*REQUIRED WORK*
Would you give the data below back exactly as it reads?

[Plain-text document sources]
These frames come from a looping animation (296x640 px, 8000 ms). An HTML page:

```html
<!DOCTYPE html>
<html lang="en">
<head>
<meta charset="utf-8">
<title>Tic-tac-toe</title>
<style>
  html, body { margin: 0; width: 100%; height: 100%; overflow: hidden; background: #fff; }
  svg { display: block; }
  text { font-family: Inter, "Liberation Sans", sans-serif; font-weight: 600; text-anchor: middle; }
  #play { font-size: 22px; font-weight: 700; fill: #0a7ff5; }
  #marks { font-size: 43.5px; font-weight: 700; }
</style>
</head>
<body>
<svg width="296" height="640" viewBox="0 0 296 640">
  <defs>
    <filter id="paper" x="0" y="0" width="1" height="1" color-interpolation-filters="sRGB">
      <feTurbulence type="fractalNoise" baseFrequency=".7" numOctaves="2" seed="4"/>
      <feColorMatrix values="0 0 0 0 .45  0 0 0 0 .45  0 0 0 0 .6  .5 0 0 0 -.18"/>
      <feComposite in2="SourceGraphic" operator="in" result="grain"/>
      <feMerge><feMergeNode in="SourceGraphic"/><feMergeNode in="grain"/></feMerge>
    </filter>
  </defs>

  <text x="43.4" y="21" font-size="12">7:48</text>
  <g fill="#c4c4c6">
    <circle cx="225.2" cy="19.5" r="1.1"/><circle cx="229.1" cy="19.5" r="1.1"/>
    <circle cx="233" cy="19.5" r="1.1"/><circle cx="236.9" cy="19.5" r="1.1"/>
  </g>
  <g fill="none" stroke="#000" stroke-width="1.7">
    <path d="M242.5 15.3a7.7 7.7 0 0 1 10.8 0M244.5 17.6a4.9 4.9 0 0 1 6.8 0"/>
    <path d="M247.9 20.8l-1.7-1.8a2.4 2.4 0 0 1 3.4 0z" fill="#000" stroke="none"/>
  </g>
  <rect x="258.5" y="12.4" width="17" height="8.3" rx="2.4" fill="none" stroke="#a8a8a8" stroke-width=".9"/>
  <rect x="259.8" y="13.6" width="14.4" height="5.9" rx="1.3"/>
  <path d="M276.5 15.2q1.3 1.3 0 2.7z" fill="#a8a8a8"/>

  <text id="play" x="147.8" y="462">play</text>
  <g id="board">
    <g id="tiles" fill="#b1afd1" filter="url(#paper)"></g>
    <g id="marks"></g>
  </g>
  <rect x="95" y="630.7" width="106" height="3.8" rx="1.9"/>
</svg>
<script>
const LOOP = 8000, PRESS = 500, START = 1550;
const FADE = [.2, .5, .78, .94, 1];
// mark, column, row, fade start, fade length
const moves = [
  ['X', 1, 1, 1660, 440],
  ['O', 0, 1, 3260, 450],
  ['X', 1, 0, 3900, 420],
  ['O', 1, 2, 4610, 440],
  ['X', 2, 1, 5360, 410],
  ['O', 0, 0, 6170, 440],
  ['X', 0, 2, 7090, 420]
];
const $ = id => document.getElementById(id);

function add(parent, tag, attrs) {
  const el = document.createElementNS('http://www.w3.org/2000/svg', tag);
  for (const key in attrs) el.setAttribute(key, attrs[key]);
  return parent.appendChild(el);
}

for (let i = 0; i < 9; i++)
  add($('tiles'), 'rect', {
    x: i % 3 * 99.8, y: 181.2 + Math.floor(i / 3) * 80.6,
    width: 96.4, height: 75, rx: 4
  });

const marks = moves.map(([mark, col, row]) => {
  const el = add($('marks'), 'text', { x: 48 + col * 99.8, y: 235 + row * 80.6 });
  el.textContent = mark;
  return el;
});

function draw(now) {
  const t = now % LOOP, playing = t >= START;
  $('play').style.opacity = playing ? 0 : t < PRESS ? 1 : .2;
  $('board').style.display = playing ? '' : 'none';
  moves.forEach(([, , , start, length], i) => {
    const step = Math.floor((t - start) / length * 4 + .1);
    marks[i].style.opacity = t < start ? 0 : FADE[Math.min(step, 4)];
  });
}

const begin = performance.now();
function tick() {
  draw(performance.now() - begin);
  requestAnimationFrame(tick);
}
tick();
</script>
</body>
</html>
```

*PROBLEM SOLUTION*
These frames come from a looping animation (296x640 px, 8000 ms). An HTML page:

```html
<!DOCTYPE html>
<html lang="en">
<head>
<meta charset="utf-8">
<title>Tic-tac-toe</title>
<style>
  html, body { margin: 0; width: 100%; height: 100%; overflow: hidden; background: #fff; }
  svg { display: block; }
  text { font-family: Inter, "Liberation Sans", sans-serif; font-weight: 600; text-anchor: middle; }
  #play { font-size: 22px; font-weight: 700; fill: #0a7ff5; }
  #marks { font-size: 43.5px; font-weight: 700; }
</style>
</head>
<body>
<svg width="296" height="640" viewBox="0 0 296 640">
  <defs>
    <filter id="paper" x="0" y="0" width="1" height="1" color-interpolation-filters="sRGB">
      <feTurbulence type="fractalNoise" baseFrequency=".7" numOctaves="2" seed="4"/>
      <feColorMatrix values="0 0 0 0 .45  0 0 0 0 .45  0 0 0 0 .6  .5 0 0 0 -.18"/>
      <feComposite in2="SourceGraphic" operator="in" result="grain"/>
      <feMerge><feMergeNode in="SourceGraphic"/><feMergeNode in="grain"/></feMerge>
    </filter>
  </defs>

  <text x="43.4" y="21" font-size="12">7:48</text>
  <g fill="#c4c4c6">
    <circle cx="225.2" cy="19.5" r="1.1"/><circle cx="229.1" cy="19.5" r="1.1"/>
    <circle cx="233" cy="19.5" r="1.1"/><circle cx="236.9" cy="19.5" r="1.1"/>
  </g>
  <g fill="none" stroke="#000" stroke-width="1.7">
    <path d="M242.5 15.3a7.7 7.7 0 0 1 10.8 0M244.5 17.6a4.9 4.9 0 0 1 6.8 0"/>
    <path d="M247.9 20.8l-1.7-1.8a2.4 2.4 0 0 1 3.4 0z" fill="#000" stroke="none"/>
  </g>
  <rect x="258.5" y="12.4" width="17" height="8.3" rx="2.4" fill="none" stroke="#a8a8a8" stroke-width=".9"/>
  <rect x="259.8" y="13.6" width="14.4" height="5.9" rx="1.3"/>
  <path d="M276.5 15.2q1.3 1.3 0 2.7z" fill="#a8a8a8"/>

  <text id="play" x="147.8" y="462">play</text>
  <g id="board">
    <g id="tiles" fill="#b1afd1" filter="url(#paper)"></g>
    <g id="marks"></g>
  </g>
  <rect x="95" y="630.7" width="106" height="3.8" rx="1.9"/>
</svg>
<script>
const LOOP = 8000, PRESS = 500, START = 1550;
const FADE = [.2, .5, .78, .94, 1];
// mark, column, row, fade start, fade length
const moves = [
  ['X', 1, 1, 1660, 440],
  ['O', 0, 1, 3260, 450],
  ['X', 1, 0, 3900, 420],
  ['O', 1, 2, 4610, 440],
  ['X', 2, 1, 5360, 410],
  ['O', 0, 0, 6170, 440],
  ['X', 0, 2, 7090, 420]
];
const $ = id => document.getElementById(id);

function add(parent, tag, attrs) {
  const el = document.createElementNS('http://www.w3.org/2000/svg', tag);
  for (const key in attrs) el.setAttribute(key, attrs[key]);
  return parent.appendChild(el);
}

for (let i = 0; i < 9; i++)
  add($('tiles'), 'rect', {
    x: i % 3 * 99.8, y: 181.2 + Math.floor(i / 3) * 80.6,
    width: 96.4, height: 75, rx: 4
  });

const marks = moves.map(([mark, col, row]) => {
  const el = add($('marks'), 'text', { x: 48 + col * 99.8, y: 235 + row * 80.6 });
  el.textContent = mark;
  return el;
});

function draw(now) {
  const t = now % LOOP, playing = t >= START;
  $('play').style.opacity = playing ? 0 : t < PRESS ? 1 : .2;
  $('board').style.display = playing ? '' : 'none';
  moves.forEach(([, , , start, length], i) => {
    const step = Math.floor((t - start) / length * 4 + .1);
    marks[i].style.opacity = t < start ? 0 : FADE[Math.min(step, 4)];
  });
}

const begin = performance.now();
function tick() {
  draw(performance.now() - begin);
  requestAnimationFrame(tick);
}
tick();
</script>
</body>
</html>
```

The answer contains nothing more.